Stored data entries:
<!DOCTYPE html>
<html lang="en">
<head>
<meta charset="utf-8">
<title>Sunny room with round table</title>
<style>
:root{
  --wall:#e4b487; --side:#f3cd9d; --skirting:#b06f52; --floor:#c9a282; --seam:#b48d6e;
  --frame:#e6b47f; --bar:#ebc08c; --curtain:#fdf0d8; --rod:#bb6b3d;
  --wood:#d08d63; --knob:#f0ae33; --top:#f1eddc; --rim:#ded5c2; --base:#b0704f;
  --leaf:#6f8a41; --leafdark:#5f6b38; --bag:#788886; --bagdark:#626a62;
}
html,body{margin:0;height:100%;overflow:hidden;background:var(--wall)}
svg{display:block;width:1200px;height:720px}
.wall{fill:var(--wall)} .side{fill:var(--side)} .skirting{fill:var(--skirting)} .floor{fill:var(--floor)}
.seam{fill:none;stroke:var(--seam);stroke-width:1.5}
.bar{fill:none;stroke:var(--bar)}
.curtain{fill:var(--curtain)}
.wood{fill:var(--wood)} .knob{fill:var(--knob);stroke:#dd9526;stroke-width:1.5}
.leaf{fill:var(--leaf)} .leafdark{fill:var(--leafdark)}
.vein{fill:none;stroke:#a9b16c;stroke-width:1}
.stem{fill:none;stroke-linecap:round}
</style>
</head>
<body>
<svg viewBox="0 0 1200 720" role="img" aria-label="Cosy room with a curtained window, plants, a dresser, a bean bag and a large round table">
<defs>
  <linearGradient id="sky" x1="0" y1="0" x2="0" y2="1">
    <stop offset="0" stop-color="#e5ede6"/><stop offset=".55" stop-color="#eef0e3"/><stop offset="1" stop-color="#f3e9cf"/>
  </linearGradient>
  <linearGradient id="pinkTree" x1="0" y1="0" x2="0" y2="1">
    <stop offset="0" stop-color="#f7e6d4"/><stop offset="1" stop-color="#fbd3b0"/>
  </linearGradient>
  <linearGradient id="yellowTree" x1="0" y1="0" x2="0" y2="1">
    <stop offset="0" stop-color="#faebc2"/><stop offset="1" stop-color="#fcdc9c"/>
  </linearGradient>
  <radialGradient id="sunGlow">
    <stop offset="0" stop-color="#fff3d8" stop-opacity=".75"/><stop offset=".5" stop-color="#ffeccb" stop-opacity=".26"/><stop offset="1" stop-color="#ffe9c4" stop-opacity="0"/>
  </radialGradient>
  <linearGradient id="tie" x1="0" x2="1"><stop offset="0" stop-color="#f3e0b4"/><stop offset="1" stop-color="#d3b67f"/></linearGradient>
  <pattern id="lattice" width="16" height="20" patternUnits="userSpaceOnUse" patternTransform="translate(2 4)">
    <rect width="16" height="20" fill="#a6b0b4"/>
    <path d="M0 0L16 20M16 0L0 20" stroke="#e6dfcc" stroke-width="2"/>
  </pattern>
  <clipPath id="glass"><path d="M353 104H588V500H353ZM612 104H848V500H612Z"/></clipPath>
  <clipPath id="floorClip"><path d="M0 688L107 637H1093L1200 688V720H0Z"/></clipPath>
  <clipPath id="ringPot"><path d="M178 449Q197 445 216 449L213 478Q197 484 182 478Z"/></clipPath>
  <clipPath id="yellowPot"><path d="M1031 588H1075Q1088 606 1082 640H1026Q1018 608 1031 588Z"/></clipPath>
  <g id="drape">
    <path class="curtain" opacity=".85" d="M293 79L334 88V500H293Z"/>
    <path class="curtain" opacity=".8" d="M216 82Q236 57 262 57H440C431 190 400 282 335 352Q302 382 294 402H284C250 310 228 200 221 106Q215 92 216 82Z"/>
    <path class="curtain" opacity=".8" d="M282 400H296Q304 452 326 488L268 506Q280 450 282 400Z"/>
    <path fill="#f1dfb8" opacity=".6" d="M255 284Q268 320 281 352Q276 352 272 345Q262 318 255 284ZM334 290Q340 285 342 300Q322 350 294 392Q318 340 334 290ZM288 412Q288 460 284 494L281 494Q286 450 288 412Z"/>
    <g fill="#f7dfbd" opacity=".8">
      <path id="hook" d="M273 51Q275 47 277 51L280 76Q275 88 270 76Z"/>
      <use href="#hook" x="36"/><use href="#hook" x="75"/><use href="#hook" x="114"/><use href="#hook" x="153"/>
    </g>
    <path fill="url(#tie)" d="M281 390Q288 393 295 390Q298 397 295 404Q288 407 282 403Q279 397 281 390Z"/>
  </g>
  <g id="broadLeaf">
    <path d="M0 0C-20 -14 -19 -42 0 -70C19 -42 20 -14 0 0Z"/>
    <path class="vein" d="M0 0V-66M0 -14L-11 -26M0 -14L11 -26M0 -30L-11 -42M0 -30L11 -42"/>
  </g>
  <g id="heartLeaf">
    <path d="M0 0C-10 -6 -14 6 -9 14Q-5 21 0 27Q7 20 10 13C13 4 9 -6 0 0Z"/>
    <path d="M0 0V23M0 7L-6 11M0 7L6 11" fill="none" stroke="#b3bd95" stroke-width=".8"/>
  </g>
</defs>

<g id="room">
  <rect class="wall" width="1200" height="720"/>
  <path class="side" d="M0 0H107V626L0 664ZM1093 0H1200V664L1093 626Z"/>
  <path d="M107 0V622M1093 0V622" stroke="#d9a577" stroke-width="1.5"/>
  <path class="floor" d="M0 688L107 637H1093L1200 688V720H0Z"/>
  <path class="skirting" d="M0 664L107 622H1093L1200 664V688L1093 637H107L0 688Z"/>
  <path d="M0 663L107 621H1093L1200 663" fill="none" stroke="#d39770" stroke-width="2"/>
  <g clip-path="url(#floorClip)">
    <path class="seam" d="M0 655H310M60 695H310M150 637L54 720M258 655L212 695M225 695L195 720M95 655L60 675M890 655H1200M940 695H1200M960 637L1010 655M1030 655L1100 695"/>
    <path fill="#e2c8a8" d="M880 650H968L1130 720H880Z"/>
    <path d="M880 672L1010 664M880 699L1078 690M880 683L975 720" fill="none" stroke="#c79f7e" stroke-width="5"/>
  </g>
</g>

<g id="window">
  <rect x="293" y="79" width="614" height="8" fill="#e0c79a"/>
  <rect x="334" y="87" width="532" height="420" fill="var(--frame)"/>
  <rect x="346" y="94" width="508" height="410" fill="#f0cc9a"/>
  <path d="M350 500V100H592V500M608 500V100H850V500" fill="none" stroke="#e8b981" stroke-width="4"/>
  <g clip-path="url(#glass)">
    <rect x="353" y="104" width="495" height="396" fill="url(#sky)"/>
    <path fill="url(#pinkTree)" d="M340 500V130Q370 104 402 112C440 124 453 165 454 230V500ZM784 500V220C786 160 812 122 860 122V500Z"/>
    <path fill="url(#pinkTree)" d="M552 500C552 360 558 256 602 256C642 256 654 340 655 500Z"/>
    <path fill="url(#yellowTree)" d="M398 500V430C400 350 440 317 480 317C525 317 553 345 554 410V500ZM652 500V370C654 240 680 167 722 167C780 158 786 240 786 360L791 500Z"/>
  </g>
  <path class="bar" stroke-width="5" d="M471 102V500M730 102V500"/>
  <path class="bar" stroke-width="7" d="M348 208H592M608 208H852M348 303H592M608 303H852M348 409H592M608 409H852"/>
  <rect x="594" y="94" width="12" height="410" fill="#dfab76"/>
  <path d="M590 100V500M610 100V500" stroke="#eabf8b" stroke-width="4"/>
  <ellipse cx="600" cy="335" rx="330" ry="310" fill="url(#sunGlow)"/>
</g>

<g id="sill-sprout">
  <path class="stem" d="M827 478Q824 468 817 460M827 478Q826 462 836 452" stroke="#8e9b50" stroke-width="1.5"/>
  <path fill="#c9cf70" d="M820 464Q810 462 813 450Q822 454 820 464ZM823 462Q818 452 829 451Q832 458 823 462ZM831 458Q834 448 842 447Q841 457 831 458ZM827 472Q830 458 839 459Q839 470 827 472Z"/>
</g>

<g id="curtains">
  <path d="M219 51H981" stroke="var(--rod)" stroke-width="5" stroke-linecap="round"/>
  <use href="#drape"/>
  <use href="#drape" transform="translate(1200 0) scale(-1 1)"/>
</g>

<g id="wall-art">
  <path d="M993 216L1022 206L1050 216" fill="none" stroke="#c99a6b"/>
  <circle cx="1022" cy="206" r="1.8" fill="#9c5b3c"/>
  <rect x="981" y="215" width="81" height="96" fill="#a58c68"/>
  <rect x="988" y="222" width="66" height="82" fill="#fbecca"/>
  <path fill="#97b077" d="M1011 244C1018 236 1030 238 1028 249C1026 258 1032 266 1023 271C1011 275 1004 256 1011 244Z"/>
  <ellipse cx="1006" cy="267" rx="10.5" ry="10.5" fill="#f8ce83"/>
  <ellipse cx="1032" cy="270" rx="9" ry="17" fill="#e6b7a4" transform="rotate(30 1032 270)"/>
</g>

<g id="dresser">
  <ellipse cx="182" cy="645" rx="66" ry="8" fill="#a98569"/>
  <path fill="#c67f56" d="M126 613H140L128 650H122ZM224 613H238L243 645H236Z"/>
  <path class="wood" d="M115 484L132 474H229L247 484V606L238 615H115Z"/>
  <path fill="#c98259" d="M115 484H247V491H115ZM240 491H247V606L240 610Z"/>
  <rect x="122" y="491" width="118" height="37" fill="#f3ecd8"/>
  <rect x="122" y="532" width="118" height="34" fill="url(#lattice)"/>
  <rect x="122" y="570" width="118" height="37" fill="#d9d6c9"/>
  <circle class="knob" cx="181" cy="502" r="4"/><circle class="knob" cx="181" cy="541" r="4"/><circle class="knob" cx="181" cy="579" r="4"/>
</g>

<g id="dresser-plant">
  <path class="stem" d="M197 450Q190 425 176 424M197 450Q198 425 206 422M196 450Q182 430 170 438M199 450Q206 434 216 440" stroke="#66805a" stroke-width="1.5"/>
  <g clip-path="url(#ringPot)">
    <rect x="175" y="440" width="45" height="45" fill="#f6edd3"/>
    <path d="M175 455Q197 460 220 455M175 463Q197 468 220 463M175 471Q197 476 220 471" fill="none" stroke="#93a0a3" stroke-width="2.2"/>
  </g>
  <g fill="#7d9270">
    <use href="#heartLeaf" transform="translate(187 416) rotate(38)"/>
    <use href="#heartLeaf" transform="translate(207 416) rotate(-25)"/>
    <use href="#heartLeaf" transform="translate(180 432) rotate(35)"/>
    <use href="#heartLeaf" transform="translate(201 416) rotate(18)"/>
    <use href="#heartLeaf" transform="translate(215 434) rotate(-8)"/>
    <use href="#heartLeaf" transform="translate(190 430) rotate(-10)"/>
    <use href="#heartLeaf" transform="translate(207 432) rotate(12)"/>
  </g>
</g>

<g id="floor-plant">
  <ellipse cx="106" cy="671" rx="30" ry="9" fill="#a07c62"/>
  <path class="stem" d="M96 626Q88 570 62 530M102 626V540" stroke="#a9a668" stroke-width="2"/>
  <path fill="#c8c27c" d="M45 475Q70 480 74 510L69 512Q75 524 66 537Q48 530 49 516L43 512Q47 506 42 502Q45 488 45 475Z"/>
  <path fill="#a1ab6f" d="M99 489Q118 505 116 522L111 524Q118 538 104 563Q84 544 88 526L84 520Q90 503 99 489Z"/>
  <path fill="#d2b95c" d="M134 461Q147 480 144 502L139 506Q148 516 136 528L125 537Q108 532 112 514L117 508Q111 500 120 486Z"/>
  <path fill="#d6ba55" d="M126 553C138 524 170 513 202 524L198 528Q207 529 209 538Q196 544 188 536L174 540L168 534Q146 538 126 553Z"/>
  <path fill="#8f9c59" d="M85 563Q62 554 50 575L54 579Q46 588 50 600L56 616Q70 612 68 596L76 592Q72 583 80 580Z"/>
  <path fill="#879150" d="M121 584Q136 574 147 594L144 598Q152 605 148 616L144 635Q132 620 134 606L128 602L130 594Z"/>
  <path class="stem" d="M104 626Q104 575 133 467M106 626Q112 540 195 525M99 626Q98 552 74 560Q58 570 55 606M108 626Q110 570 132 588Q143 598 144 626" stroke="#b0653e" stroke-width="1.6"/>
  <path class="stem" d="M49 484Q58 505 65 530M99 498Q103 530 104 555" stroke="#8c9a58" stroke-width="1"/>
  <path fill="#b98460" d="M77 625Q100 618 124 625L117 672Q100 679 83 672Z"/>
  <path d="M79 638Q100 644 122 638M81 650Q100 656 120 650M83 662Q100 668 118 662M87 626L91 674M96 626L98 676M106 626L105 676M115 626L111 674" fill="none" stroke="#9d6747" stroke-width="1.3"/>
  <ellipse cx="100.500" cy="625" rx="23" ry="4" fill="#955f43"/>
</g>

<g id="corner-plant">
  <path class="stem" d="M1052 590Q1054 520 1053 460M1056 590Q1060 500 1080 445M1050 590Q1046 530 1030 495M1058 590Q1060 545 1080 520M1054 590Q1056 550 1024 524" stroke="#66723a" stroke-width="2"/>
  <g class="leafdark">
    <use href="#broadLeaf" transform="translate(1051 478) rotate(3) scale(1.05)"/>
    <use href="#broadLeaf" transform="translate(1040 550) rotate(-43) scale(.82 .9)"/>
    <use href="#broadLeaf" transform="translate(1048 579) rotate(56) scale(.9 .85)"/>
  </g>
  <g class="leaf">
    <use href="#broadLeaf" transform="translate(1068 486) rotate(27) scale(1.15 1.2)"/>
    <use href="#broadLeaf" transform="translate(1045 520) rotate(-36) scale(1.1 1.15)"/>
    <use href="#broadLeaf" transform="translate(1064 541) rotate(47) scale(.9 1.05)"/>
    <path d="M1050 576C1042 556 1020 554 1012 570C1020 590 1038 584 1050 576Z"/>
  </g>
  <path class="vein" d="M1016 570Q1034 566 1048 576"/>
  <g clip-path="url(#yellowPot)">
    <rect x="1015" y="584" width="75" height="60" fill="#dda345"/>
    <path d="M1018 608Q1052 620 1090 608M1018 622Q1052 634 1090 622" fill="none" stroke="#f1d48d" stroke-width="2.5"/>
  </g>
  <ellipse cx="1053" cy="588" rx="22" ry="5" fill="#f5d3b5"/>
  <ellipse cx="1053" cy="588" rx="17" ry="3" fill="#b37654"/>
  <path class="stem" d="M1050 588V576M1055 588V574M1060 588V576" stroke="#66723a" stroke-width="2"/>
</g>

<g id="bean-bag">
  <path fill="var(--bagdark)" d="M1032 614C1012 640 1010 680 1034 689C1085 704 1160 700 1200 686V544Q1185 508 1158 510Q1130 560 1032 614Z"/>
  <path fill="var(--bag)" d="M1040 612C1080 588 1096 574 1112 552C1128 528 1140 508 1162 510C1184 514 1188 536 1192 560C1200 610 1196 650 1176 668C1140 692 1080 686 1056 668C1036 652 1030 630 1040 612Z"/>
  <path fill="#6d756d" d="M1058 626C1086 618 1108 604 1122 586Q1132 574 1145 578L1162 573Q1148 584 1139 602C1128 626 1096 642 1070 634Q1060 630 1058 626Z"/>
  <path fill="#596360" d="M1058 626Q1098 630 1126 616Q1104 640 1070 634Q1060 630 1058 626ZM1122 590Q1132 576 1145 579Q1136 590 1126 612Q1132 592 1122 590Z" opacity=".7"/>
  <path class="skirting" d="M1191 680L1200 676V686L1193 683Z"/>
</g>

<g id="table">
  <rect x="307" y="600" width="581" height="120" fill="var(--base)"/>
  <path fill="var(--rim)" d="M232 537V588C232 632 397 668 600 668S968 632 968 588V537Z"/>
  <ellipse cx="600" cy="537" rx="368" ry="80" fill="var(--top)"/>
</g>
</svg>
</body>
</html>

**Task:** Your response should be the lines of the entries above that include the string "hook".

**Result:**
      <path id="hook" d="M273 51Q275 47 277 51L280 76Q275 88 270 76Z"/>
      <use href="#hook" x="36"/><use href="#hook" x="75"/><use href="#hook" x="114"/><use href="#hook" x="153"/>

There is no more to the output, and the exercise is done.